=== Begin Enclosure ===

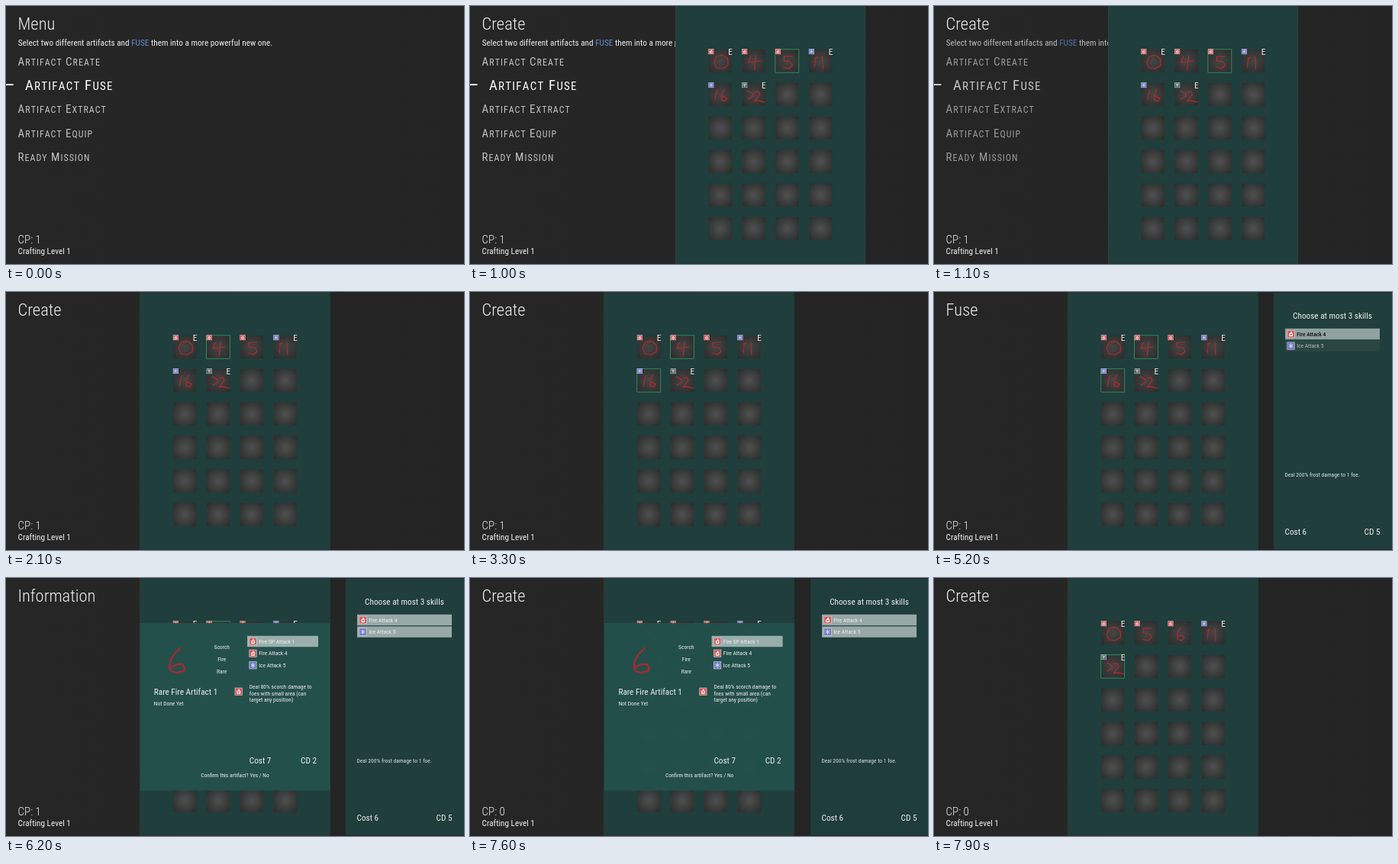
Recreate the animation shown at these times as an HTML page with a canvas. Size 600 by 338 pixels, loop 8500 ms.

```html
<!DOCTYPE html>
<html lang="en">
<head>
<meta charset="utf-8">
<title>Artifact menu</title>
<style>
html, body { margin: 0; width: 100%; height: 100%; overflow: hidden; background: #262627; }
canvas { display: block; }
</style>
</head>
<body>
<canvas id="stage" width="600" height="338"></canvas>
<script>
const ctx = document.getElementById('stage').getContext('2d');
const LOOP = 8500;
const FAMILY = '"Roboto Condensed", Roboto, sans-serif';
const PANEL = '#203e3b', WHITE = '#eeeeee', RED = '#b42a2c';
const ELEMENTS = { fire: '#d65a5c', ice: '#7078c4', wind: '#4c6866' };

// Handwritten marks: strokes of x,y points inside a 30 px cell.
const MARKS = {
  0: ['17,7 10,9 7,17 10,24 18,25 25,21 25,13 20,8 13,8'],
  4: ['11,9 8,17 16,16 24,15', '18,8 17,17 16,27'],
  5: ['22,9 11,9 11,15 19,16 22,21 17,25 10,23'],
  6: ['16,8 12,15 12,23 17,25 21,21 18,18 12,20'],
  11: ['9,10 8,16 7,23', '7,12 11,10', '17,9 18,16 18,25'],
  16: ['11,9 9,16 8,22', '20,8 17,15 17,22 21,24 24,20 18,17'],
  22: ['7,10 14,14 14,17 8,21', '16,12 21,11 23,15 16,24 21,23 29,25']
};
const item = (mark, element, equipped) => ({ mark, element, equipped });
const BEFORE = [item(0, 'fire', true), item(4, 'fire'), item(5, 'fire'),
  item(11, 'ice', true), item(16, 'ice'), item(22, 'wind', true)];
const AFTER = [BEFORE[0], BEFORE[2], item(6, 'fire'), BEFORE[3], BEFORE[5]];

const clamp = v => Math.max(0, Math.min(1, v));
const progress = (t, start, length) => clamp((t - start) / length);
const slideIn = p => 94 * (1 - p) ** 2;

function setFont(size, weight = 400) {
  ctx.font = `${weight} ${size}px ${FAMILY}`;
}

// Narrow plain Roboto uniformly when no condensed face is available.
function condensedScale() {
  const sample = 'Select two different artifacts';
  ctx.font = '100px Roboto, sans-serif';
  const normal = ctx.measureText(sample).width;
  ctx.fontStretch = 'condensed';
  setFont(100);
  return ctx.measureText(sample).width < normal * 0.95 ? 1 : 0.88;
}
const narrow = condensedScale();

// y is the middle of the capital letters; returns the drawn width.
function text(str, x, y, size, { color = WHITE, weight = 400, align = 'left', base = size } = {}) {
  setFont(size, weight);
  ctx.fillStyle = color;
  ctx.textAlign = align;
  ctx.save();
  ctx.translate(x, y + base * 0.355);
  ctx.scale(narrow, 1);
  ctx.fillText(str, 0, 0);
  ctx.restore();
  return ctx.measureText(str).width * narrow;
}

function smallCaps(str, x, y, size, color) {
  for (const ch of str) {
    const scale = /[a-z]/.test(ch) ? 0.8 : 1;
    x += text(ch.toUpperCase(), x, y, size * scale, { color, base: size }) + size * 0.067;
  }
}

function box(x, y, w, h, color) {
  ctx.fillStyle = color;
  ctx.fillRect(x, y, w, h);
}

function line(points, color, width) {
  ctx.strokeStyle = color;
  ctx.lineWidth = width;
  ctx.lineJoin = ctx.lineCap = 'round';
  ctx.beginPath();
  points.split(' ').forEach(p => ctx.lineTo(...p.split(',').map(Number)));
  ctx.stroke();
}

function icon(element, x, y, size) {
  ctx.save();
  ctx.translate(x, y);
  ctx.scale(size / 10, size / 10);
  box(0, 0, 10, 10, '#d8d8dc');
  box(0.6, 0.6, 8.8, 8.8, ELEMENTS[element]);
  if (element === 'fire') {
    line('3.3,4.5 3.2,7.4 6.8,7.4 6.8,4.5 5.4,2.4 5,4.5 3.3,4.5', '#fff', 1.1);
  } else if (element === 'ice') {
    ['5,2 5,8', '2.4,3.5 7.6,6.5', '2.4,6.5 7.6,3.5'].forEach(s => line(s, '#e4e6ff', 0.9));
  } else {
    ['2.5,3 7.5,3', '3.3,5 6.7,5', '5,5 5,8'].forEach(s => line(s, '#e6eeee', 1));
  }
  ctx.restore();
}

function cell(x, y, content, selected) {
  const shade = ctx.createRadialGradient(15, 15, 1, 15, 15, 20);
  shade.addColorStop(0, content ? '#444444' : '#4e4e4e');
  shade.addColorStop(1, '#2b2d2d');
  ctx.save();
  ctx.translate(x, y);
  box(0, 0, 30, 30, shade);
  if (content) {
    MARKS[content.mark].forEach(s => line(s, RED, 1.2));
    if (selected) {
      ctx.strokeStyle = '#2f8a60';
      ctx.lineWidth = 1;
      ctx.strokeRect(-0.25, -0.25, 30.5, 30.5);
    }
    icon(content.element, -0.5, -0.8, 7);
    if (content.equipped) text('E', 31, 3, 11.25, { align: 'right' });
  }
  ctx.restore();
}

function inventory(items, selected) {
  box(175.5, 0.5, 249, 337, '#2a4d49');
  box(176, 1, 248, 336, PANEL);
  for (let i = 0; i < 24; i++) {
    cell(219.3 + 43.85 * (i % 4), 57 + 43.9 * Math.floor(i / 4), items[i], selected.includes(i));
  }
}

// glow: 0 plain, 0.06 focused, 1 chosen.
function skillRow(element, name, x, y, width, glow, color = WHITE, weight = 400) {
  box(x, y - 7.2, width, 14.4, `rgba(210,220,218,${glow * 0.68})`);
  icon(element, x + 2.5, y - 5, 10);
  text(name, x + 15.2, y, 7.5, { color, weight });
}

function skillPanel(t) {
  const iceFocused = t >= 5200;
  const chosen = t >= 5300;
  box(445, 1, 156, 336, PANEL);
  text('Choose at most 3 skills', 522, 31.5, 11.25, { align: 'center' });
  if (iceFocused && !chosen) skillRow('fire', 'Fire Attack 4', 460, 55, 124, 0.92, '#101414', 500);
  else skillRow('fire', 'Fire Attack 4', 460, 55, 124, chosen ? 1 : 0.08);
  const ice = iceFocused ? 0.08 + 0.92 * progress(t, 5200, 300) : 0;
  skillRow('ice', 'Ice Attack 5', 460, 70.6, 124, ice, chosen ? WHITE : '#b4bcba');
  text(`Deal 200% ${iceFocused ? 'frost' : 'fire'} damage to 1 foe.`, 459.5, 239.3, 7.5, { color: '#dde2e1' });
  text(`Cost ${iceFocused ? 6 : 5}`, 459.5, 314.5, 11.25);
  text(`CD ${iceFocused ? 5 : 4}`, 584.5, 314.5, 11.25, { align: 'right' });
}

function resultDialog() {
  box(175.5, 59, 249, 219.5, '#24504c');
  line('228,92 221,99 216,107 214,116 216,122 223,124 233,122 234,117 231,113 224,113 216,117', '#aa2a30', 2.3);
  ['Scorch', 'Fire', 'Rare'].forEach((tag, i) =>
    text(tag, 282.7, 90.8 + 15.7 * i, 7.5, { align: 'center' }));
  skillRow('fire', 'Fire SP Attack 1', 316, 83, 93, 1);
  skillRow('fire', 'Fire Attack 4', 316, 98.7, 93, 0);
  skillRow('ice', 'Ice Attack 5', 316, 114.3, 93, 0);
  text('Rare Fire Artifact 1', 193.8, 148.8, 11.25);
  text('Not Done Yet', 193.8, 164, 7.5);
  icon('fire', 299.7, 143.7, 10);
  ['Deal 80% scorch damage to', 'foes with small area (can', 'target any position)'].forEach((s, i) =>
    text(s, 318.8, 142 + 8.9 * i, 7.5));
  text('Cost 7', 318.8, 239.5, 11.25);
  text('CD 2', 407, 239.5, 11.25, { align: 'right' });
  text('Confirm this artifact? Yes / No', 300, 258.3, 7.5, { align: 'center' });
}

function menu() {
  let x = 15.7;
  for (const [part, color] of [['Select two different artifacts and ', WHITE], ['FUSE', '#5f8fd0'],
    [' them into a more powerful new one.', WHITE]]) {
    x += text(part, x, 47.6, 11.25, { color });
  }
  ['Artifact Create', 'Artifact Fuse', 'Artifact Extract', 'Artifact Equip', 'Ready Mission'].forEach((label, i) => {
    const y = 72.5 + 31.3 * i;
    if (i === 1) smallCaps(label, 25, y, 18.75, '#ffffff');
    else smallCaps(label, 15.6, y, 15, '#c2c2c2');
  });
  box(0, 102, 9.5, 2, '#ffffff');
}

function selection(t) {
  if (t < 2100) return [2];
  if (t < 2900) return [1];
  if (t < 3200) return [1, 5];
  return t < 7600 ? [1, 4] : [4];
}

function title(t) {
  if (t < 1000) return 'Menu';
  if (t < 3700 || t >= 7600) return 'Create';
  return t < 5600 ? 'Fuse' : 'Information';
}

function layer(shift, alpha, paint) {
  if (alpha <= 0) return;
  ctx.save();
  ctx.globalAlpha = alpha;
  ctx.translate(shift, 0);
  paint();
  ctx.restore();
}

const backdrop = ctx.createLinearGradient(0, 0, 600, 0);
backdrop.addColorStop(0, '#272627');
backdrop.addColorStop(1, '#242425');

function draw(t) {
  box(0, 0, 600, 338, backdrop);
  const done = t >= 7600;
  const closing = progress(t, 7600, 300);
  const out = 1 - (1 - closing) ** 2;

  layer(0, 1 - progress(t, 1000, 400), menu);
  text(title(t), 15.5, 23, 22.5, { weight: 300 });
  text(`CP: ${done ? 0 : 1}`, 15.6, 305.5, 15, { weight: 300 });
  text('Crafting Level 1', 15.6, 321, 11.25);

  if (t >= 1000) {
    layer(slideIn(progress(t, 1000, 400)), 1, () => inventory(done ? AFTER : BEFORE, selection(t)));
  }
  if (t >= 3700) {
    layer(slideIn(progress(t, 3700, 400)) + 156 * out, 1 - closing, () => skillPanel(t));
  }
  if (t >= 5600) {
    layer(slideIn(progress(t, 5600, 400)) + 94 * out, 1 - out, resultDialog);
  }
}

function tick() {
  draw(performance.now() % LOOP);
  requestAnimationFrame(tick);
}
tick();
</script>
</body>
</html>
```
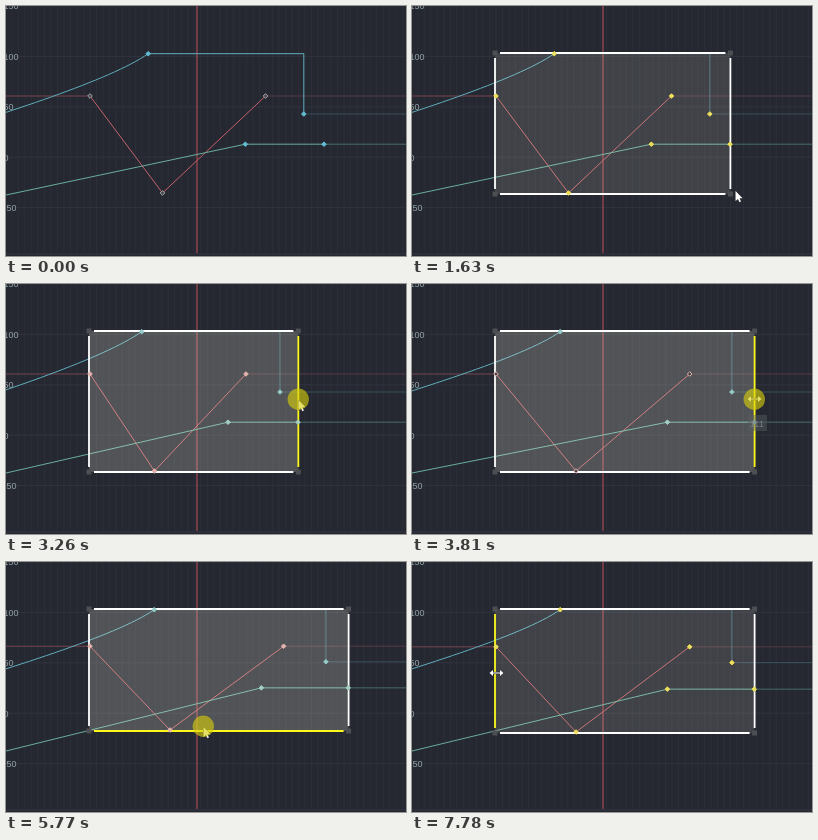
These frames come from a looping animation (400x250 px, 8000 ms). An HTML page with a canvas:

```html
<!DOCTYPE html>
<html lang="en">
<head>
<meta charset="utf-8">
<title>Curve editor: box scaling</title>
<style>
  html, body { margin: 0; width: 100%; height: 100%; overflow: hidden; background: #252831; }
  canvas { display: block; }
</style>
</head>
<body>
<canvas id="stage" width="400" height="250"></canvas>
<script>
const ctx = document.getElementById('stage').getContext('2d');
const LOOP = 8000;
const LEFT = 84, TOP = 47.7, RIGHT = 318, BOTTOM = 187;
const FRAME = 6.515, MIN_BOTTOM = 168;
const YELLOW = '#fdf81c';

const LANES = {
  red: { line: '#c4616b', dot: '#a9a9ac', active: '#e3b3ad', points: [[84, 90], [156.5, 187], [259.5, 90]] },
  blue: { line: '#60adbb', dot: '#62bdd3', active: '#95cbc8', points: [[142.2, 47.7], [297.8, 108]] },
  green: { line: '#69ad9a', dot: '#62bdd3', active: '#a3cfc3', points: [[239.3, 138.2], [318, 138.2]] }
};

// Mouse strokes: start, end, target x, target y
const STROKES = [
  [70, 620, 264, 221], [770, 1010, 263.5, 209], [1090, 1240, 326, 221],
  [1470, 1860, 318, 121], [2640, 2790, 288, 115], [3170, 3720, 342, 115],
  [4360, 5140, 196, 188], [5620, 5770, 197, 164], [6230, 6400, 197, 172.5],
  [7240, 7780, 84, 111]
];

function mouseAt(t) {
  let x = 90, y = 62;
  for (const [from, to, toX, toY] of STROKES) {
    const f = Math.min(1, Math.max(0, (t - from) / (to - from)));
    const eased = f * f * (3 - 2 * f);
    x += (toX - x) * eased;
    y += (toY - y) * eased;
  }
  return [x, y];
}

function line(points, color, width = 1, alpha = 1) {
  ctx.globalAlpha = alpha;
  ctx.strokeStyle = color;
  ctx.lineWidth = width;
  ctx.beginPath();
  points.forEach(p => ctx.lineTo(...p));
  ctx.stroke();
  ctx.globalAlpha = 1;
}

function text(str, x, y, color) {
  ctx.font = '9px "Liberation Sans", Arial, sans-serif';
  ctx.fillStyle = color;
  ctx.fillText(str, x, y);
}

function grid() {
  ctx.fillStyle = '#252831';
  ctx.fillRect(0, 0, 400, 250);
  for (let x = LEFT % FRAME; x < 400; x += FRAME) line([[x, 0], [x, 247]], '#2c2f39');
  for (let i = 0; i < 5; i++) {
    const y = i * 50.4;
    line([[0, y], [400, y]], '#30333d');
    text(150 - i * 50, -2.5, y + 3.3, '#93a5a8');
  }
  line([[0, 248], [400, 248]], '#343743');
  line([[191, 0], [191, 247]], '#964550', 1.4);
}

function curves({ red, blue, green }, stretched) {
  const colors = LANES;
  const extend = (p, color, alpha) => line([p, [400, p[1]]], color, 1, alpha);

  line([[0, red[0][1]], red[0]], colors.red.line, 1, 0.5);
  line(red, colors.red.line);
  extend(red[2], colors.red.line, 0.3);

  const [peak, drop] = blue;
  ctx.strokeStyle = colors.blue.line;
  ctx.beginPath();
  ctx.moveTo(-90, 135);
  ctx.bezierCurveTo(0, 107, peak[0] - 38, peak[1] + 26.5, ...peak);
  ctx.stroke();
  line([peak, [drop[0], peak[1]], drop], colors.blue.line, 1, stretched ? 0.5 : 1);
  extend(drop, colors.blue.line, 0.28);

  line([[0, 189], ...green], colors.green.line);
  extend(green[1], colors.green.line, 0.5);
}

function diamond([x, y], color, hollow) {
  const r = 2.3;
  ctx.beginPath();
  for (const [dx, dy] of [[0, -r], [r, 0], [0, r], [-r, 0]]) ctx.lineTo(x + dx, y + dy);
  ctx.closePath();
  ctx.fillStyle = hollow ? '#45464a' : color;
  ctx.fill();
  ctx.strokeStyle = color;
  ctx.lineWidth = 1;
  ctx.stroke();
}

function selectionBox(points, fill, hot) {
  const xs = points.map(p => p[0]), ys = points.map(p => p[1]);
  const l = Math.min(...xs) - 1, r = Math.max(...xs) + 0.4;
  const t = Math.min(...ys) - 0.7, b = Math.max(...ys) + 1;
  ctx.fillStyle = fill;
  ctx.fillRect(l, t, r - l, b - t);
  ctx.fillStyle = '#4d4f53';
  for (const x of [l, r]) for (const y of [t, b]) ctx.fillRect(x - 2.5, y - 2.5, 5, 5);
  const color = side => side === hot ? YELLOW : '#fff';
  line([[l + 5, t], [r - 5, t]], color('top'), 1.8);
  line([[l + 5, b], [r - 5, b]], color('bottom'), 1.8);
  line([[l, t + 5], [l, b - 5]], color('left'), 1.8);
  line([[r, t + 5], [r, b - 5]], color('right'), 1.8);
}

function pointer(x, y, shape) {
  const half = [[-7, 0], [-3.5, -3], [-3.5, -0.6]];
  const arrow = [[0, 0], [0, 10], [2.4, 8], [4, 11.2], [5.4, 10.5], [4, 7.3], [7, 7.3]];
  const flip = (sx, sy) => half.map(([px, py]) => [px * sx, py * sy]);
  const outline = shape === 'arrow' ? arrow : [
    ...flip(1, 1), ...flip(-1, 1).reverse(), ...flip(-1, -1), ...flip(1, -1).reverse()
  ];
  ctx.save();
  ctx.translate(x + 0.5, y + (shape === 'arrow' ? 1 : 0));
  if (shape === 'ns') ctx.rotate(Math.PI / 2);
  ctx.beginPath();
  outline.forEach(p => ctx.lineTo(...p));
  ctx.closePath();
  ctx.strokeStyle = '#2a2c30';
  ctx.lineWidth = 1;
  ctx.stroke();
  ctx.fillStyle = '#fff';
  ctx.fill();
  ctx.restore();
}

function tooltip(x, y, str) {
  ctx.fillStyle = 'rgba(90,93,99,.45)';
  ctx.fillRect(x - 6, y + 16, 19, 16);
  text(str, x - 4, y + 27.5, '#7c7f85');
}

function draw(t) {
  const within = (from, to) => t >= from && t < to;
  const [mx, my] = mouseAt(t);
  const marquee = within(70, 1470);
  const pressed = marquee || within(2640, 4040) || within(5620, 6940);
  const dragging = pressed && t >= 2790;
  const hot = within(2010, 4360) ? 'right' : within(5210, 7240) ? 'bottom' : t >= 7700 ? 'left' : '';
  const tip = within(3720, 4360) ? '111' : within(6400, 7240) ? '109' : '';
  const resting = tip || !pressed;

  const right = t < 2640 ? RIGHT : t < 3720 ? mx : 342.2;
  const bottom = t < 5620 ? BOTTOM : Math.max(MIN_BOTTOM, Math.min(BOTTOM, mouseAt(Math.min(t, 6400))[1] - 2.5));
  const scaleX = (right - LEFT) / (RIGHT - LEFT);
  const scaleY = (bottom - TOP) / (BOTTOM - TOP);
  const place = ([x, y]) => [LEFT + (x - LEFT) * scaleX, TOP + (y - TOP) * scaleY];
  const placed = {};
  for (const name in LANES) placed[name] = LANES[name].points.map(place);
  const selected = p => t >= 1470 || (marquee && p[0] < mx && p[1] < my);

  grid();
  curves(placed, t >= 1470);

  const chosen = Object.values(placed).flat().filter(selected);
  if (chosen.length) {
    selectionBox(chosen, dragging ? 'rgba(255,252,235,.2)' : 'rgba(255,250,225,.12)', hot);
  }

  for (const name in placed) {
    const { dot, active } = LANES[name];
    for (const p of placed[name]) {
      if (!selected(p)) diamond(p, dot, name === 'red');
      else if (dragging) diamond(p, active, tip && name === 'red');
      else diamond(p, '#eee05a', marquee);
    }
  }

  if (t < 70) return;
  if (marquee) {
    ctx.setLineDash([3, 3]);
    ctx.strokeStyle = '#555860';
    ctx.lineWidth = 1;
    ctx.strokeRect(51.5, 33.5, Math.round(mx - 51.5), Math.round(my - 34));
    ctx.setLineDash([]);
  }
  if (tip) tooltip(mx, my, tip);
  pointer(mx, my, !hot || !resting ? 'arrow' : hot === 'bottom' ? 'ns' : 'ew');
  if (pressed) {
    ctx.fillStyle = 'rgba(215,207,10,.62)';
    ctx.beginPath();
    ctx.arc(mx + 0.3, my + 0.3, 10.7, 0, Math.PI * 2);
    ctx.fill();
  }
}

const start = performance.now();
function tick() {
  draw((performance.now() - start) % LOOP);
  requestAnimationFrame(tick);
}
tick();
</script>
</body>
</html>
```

=== End Enclosure ===

Find and copy each line of the listing above that holds the word "canvas".

* [WRITTEN ANSWER]:
Recreate the animation shown at these times as an HTML page with a canvas. Size 600 by 338 pixels, loop 8500 ms.
canvas { display: block; }
<canvas id="stage" width="600" height="338"></canvas>
These frames come from a looping animation (400x250 px, 8000 ms). An HTML page with a canvas:
  canvas { display: block; }
<canvas id="stage" width="400" height="250"></canvas>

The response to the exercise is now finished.